Instructions to follow:
Below are the records; they must be reproduced verbatim.

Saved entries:
⟨

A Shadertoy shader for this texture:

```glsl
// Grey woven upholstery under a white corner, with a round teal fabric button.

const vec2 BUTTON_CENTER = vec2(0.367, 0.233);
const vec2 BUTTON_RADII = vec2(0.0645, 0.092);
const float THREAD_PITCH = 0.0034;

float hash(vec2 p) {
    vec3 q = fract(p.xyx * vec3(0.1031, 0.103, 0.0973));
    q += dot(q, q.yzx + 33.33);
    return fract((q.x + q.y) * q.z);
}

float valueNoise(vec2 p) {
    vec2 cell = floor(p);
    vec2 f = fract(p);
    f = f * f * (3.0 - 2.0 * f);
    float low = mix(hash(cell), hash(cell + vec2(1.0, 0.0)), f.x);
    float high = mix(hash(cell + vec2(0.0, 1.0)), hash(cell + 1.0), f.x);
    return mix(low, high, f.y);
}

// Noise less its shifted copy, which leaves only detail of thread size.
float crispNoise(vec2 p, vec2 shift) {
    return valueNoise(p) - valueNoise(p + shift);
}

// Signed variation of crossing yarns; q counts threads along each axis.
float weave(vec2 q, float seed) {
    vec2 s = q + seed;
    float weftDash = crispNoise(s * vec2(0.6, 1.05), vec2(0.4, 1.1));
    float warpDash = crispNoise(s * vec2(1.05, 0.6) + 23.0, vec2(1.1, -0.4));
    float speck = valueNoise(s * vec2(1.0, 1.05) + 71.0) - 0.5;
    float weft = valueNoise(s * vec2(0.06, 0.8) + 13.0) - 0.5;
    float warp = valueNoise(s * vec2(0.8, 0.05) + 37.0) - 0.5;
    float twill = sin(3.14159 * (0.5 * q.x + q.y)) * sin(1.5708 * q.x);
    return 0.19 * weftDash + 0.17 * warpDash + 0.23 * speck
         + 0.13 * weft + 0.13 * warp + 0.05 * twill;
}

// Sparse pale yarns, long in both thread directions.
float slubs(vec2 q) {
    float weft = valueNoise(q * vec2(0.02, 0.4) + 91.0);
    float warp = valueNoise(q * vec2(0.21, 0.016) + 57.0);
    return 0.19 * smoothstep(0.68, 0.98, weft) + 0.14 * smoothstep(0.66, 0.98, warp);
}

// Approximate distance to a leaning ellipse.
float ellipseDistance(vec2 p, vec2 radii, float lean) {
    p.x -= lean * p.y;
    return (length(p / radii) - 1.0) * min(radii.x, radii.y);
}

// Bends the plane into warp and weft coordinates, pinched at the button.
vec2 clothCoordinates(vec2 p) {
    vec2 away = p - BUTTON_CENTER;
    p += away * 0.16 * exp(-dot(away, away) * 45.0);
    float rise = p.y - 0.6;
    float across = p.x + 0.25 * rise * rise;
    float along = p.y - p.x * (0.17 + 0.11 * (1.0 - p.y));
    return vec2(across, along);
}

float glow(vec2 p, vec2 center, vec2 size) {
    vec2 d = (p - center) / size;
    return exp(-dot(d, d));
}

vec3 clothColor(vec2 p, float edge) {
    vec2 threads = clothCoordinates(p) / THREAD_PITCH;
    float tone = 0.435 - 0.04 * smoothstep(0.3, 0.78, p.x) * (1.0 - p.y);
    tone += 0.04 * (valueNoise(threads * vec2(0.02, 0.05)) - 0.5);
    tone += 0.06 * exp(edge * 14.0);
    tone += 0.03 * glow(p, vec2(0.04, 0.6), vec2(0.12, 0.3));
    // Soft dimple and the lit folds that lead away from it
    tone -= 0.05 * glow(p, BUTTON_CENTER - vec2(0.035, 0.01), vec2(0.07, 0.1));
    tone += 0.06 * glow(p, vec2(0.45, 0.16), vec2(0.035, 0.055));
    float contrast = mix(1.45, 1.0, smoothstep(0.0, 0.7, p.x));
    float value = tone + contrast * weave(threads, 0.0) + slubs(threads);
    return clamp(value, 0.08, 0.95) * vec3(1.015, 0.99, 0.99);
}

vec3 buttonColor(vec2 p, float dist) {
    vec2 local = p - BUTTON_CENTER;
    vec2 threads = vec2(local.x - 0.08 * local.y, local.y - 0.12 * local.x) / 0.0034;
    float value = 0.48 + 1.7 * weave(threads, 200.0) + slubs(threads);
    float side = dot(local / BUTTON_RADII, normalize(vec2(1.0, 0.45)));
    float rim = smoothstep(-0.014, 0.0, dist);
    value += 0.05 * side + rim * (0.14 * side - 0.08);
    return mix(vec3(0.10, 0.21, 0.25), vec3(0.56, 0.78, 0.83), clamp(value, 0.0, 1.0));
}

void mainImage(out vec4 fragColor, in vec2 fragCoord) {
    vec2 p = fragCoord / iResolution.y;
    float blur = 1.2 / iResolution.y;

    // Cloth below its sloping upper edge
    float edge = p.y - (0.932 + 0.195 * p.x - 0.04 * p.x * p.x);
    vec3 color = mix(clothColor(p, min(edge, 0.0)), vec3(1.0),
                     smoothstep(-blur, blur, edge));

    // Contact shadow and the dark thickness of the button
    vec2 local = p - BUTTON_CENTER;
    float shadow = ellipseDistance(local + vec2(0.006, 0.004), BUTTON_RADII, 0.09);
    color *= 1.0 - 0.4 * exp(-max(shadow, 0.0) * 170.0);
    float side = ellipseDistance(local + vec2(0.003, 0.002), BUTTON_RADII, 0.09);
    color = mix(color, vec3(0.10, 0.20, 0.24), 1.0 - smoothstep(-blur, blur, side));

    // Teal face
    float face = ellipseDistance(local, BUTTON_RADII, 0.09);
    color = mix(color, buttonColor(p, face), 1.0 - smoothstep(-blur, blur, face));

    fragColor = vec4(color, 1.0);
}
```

⟩

Solved problem:
A Shadertoy shader for this texture:

```glsl
// Grey woven upholstery under a white corner, with a round teal fabric button.

const vec2 BUTTON_CENTER = vec2(0.367, 0.233);
const vec2 BUTTON_RADII = vec2(0.0645, 0.092);
const float THREAD_PITCH = 0.0034;

float hash(vec2 p) {
    vec3 q = fract(p.xyx * vec3(0.1031, 0.103, 0.0973));
    q += dot(q, q.yzx + 33.33);
    return fract((q.x + q.y) * q.z);
}

float valueNoise(vec2 p) {
    vec2 cell = floor(p);
    vec2 f = fract(p);
    f = f * f * (3.0 - 2.0 * f);
    float low = mix(hash(cell), hash(cell + vec2(1.0, 0.0)), f.x);
    float high = mix(hash(cell + vec2(0.0, 1.0)), hash(cell + 1.0), f.x);
    return mix(low, high, f.y);
}

// Noise less its shifted copy, which leaves only detail of thread size.
float crispNoise(vec2 p, vec2 shift) {
    return valueNoise(p) - valueNoise(p + shift);
}

// Signed variation of crossing yarns; q counts threads along each axis.
float weave(vec2 q, float seed) {
    vec2 s = q + seed;
    float weftDash = crispNoise(s * vec2(0.6, 1.05), vec2(0.4, 1.1));
    float warpDash = crispNoise(s * vec2(1.05, 0.6) + 23.0, vec2(1.1, -0.4));
    float speck = valueNoise(s * vec2(1.0, 1.05) + 71.0) - 0.5;
    float weft = valueNoise(s * vec2(0.06, 0.8) + 13.0) - 0.5;
    float warp = valueNoise(s * vec2(0.8, 0.05) + 37.0) - 0.5;
    float twill = sin(3.14159 * (0.5 * q.x + q.y)) * sin(1.5708 * q.x);
    return 0.19 * weftDash + 0.17 * warpDash + 0.23 * speck
         + 0.13 * weft + 0.13 * warp + 0.05 * twill;
}

// Sparse pale yarns, long in both thread directions.
float slubs(vec2 q) {
    float weft = valueNoise(q * vec2(0.02, 0.4) + 91.0);
    float warp = valueNoise(q * vec2(0.21, 0.016) + 57.0);
    return 0.19 * smoothstep(0.68, 0.98, weft) + 0.14 * smoothstep(0.66, 0.98, warp);
}

// Approximate distance to a leaning ellipse.
float ellipseDistance(vec2 p, vec2 radii, float lean) {
    p.x -= lean * p.y;
    return (length(p / radii) - 1.0) * min(radii.x, radii.y);
}

// Bends the plane into warp and weft coordinates, pinched at the button.
vec2 clothCoordinates(vec2 p) {
    vec2 away = p - BUTTON_CENTER;
    p += away * 0.16 * exp(-dot(away, away) * 45.0);
    float rise = p.y - 0.6;
    float across = p.x + 0.25 * rise * rise;
    float along = p.y - p.x * (0.17 + 0.11 * (1.0 - p.y));
    return vec2(across, along);
}

float glow(vec2 p, vec2 center, vec2 size) {
    vec2 d = (p - center) / size;
    return exp(-dot(d, d));
}

vec3 clothColor(vec2 p, float edge) {
    vec2 threads = clothCoordinates(p) / THREAD_PITCH;
    float tone = 0.435 - 0.04 * smoothstep(0.3, 0.78, p.x) * (1.0 - p.y);
    tone += 0.04 * (valueNoise(threads * vec2(0.02, 0.05)) - 0.5);
    tone += 0.06 * exp(edge * 14.0);
    tone += 0.03 * glow(p, vec2(0.04, 0.6), vec2(0.12, 0.3));
    // Soft dimple and the lit folds that lead away from it
    tone -= 0.05 * glow(p, BUTTON_CENTER - vec2(0.035, 0.01), vec2(0.07, 0.1));
    tone += 0.06 * glow(p, vec2(0.45, 0.16), vec2(0.035, 0.055));
    float contrast = mix(1.45, 1.0, smoothstep(0.0, 0.7, p.x));
    float value = tone + contrast * weave(threads, 0.0) + slubs(threads);
    return clamp(value, 0.08, 0.95) * vec3(1.015, 0.99, 0.99);
}

vec3 buttonColor(vec2 p, float dist) {
    vec2 local = p - BUTTON_CENTER;
    vec2 threads = vec2(local.x - 0.08 * local.y, local.y - 0.12 * local.x) / 0.0034;
    float value = 0.48 + 1.7 * weave(threads, 200.0) + slubs(threads);
    float side = dot(local / BUTTON_RADII, normalize(vec2(1.0, 0.45)));
    float rim = smoothstep(-0.014, 0.0, dist);
    value += 0.05 * side + rim * (0.14 * side - 0.08);
    return mix(vec3(0.10, 0.21, 0.25), vec3(0.56, 0.78, 0.83), clamp(value, 0.0, 1.0));
}

void mainImage(out vec4 fragColor, in vec2 fragCoord) {
    vec2 p = fragCoord / iResolution.y;
    float blur = 1.2 / iResolution.y;

    // Cloth below its sloping upper edge
    float edge = p.y - (0.932 + 0.195 * p.x - 0.04 * p.x * p.x);
    vec3 color = mix(clothColor(p, min(edge, 0.0)), vec3(1.0),
                     smoothstep(-blur, blur, edge));

    // Contact shadow and the dark thickness of the button
    vec2 local = p - BUTTON_CENTER;
    float shadow = ellipseDistance(local + vec2(0.006, 0.004), BUTTON_RADII, 0.09);
    color *= 1.0 - 0.4 * exp(-max(shadow, 0.0) * 170.0);
    float side = ellipseDistance(local + vec2(0.003, 0.002), BUTTON_RADII, 0.09);
    color = mix(color, vec3(0.10, 0.20, 0.24), 1.0 - smoothstep(-blur, blur, side));

    // Teal face
    float face = ellipseDistance(local, BUTTON_RADII, 0.09);
    color = mix(color, buttonColor(p, face), 1.0 - smoothstep(-blur, blur, face));

    fragColor = vec4(color, 1.0);
}
```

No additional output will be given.